After years of having mediocre, just-enough-to-get-by quarterbacks like John Stocco and Tyler Donovan lead the Wisconsin offense, Badger fans were spoiled following the arrival of Russell Wilson in 2011.
Despite going to the Rose Bowl the previous year under Scott Tolzien, everyone seems to only remember Wilson. Of the three consecutive Rose Bowl teams, Wilson’s squad was easily the best. His poise and ability to both run and throw the football electrified the offense and captivated fans.
Since his departure, however, Wisconsin has been unable to fill the void. It’s been a revolving door ever since, with Danny O’Brien, Joel Stave and Curt Phillips all starting multiple games.
Stave has been the primary starter since the departure of Russell Wilson, but he has struggled mightily at times. Last season, Stave completed 61 percent of his passes and had a mediocre 22-13 touchdown-interception ratio. He was prone to wildly missing his receivers, be it overthrown or underthrown.
Additionally, Stave injured his shoulder during the Capital One Bowl in January and head coach Gary Andersen said during spring practice that it might not be healed yet. With Stave’s injury and inconsistency, the Badgers now have a full scale quarterback competition.

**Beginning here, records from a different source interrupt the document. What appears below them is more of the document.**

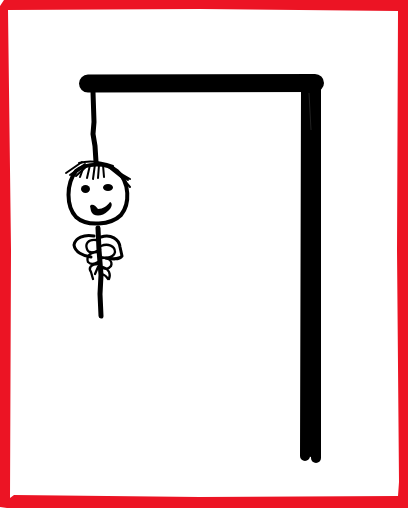
<!DOCTYPE html>
<html lang="en">
<head>
<meta charset="utf-8">
<title>Hangman</title>
<style>
:root { --paper: #ffffff; --ink: #000000; --frame: #ec1424; }
html, body { margin: 0; padding: 0; overflow: hidden; background: var(--paper); }
.board { display: block; width: 408px; height: 508px; }
.paper { fill: var(--paper); }
.frame { fill: var(--frame); }
.stroke { fill: none; stroke: var(--ink); stroke-linecap: round; stroke-linejoin: round; }
.beam { stroke-width: 18; }
.post { stroke-width: 10; }
.seam { fill: none; stroke: #3a3a3a; stroke-width: 0.6; }
.rope { stroke-width: 5; }
.head { stroke-width: 4; }
.hair { stroke-width: 2; }
.arms { stroke-width: 3; }
.hands { stroke-width: 2.3; }
.ink { fill: var(--ink); }
</style>
</head>
<body>
<svg class="board" viewBox="0 0 408 508" role="img" aria-label="Hangman game drawing in a red frame">
  <rect class="paper" width="408" height="508"/>
  <path class="frame" fill-rule="evenodd" d="M2 0H408V508H0V5ZM8 10L11 250L10 498L14 495L200 497L398 496L399 482L397 250L398 11L200 9Z"/>
  <path class="paper" d="M0 0H4L0 6ZM0 507L7 508H0Z"/>

  <g id="gallows">
    <path class="stroke beam" d="M88 83.500L315 83"/>
    <path class="stroke post" d="M306 90L305 456"/>
    <path class="stroke post" d="M316 90V458"/>
    <path class="stroke post" d="M311 90V452"/>
    <path class="seam" d="M309 93L311 130"/>
  </g>

  <g id="figure">
    <path class="stroke rope" d="M93 92L94 122L93 134L95 146L96 162"/>
    <path class="stroke head" d="M76 171C66 184 66 206 76 217C87 227 111 225 121 215C130 204 130 182 117 171C106 162 86 163 76 171Z"/>
    <g id="hair" class="stroke hair">
      <path d="M66 173L82 162M70 175L85 164M76 176L88 165"/>
      <path d="M79 163C89 160 102 162 113 166"/>
      <path d="M84 166L80 177M90 165L87 178M95 164L93 179M99 165L98 178M103 165L104 177"/>
      <path d="M106 165L121 177M109 166L128 180M113 167L130 187M118 172L130 179"/>
    </g>
    <g id="face">
      <ellipse class="ink" cx="85.500" cy="189" rx="4.500" ry="4"/>
      <ellipse class="ink" cx="108" cy="187.500" rx="5" ry="3.500"/>
      <path class="ink" d="M90 206C92 203 96 206 98 209C103 209 107 206 110 202C113 203 112 208 108 211C102 217 93 217 91 211Z"/>
    </g>
    <path id="torso" class="stroke rope" d="M98 228L99 250L101 275L100 294L101 316"/>
    <g id="arms" class="stroke arms">
      <path d="M94 236C84 234 75 238 74 245C75 252 83 256 91 257"/>
      <path d="M101 237C111 234 119 239 120 247L122 256C119 260 112 259 106 258"/>
    </g>
    <g id="hands" class="stroke hands">
      <path d="M96 240C88 239 85 244 87 249C88 253 93 253 97 251"/>
      <path d="M101 246C108 243 115 246 115 252C114 257 107 259 101 257"/>
      <path d="M97 252C90 252 86 257 88 262C91 265 95 264 98 262"/>
      <path d="M102 258C108 257 113 261 111 266C108 270 104 269 101 267"/>
      <path d="M98 264C91 264 88 268 91 272L93 279M95 274L98 267"/>
      <path d="M103 267C109 269 111 274 109 279M102 274C105 275 107 277 108 279"/>
    </g>
  </g>
</svg>
</body>
</html>
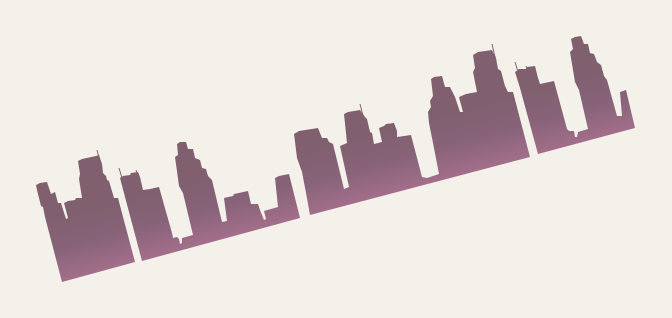
<!DOCTYPE html>
<html lang="en">
<head>
<meta charset="utf-8">
<title>Tilted skyline</title>
<style>
:root { --paper: #f4f1ea; --dusk: #80606f; --haze: #886379; --glow: #a36e8b; }
html, body { margin: 0; overflow: hidden; background: var(--paper); }
.skyline { display: block; width: 672px; height: 318px; background: var(--paper); }
.stop-top { stop-color: var(--dusk); }
.stop-middle { stop-color: var(--haze); }
.stop-base { stop-color: var(--glow); }
.buildings { fill: url(#evening); }
.antennas { fill: none; stroke: var(--dusk); stroke-width: 1; }
</style>
</head>
<body>
<svg class="skyline" viewBox="0 0 672 318" role="img" aria-label="Mauve city skyline silhouette rising to the right">
  <defs>
    <linearGradient id="evening" gradientUnits="userSpaceOnUse" x1="332" y1="145" x2="348" y2="205">
      <stop class="stop-top" offset="0"/>
      <stop class="stop-middle" offset=".5"/>
      <stop class="stop-base" offset="1"/>
    </linearGradient>
  </defs>
  <g class="buildings">
    <path id="block-west" d="M62 282 L45 217 L43 207 L41 206 L37 190 L36 185 L40 183 L47 182 L48 185 L51 194 L55 192 L58 203 L61 203 L66 219 L68 218 L64 203 L68 201 L75 200 L76 198 L82 198 L79 179 L80 174 L78 161 L82 159 L96 156 L99 155 L102 164 L103 173 L106 176 L107 180 L109 181 L114 198 L118 198 L135 262 Z"/>
    <path id="block-midwest" d="M142 261 L125 197 L120 178 L123 176 L130 175 L131 173 L138 172 L140 177 L143 190 L150 189 L159 187 L172 233 L173 238 L177 237 L179 239 L180 244 L182 243 L182 238 L193 235 L183 193 L179 186 L175 157 L178 155 L177 144 L180 142 L186 142 L188 149 L193 149 L195 158 L200 160 L202 168 L206 169 L208 176 L212 180 L222 222 L227 221 L224 198 L233 196 L234 194 L248 191 L251 204 L258 204 L260 210 L264 220 L266 219 L264 211 L278 207 L275 178 L279 176 L289 174 L300 218 Z"/>
    <path id="block-mideast" d="M310 215 L306 193 L302 172 L297 158 L294 134 L299 131 L318 128 L322 138 L327 138 L329 142 L333 144 L344 189 L349 187 L340 146 L347 143 L344 114 L348 112 L360 110 L365 117 L367 119 L370 132 L372 133 L374 144 L382 142 L379 128 L384 126 L386 124 L394 123 L397 131 L397 137 L411 135 L422 177 L427 178 L439 174 L433 143 L429 123 L428 112 L431 107 L430 101 L433 96 L431 79 L434 77 L442 76 L445 87 L450 87 L455 97 L460 112 L463 112 L459 97 L466 94 L477 92 L473 72 L475 68 L473 55 L478 52 L492 50 L496 58 L498 69 L501 71 L505 86 L508 92 L513 92 L530 157 Z"/>
    <path id="block-east" d="M538 154 L520 88 L515 72 L519 69 L526 69 L527 67 L535 66 L538 78 L540 84 L554 81 L567 129 L569 131 L574 131 L575 137 L577 137 L578 132 L588 129 L579 90 L575 82 L570 52 L573 49 L571 39 L575 37 L581 36 L584 44 L588 44 L590 53 L594 54 L597 62 L601 65 L604 76 L607 80 L617 116 L622 116 L620 92 L626 90 L635 128 Z"/>
  </g>
  <path class="antennas" d="M97 150 L100 162 M119 168 L122 178 M136 170 L138 175 M360 104 L363 116 M492 44 L495 57 M515 62 L518 72 M526 66 L527 70"/>
</svg>
</body>
</html>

One of the candidates to win the starting job is true freshman D.J. Gillins. Though he may be a bit of a long shot—Bart Houston and Tanner McEvoy as well as Stave would be the current favorites—Gillins has a unique skill set that differentiates him from the other quarterbacks.
According to ESPN.com, Gillins runs a 4.87 40-yard dash and has a 35-inch vertical jump. Now quarterbacks don’t typically jump unless it’s vintage Tim Tebow, but it points to the athleticism of Gillins. He has a lanky build, standing 6’3” and weighing 185 pounds.
In high school, Gillins was a four-year starter and made Florida’s all-state team three times. He threw for over 2,000 yards in three seasons, and perhaps could have accomplished that all four years had he not torn his ACL in the opening game of his junior year.
A dual threat quarterback, Gillins finished his high school career with 7,271 passing yards and 76 touchdowns through the air. On the ground, he scrambled for 775 yards and 13 touchdowns.
His big arm and agility to escape the pocket made him a four-star recruit. Though he may not have the best chance at winning the starting job, he presents an interesting option to the coaching staff. Wisconsin could use Gillins in a variety of ways and expand the playbook. Even if he does not earn the job, Gillins’ athleticism could get him on the field with special packages to add a new dimension to UW’s offense.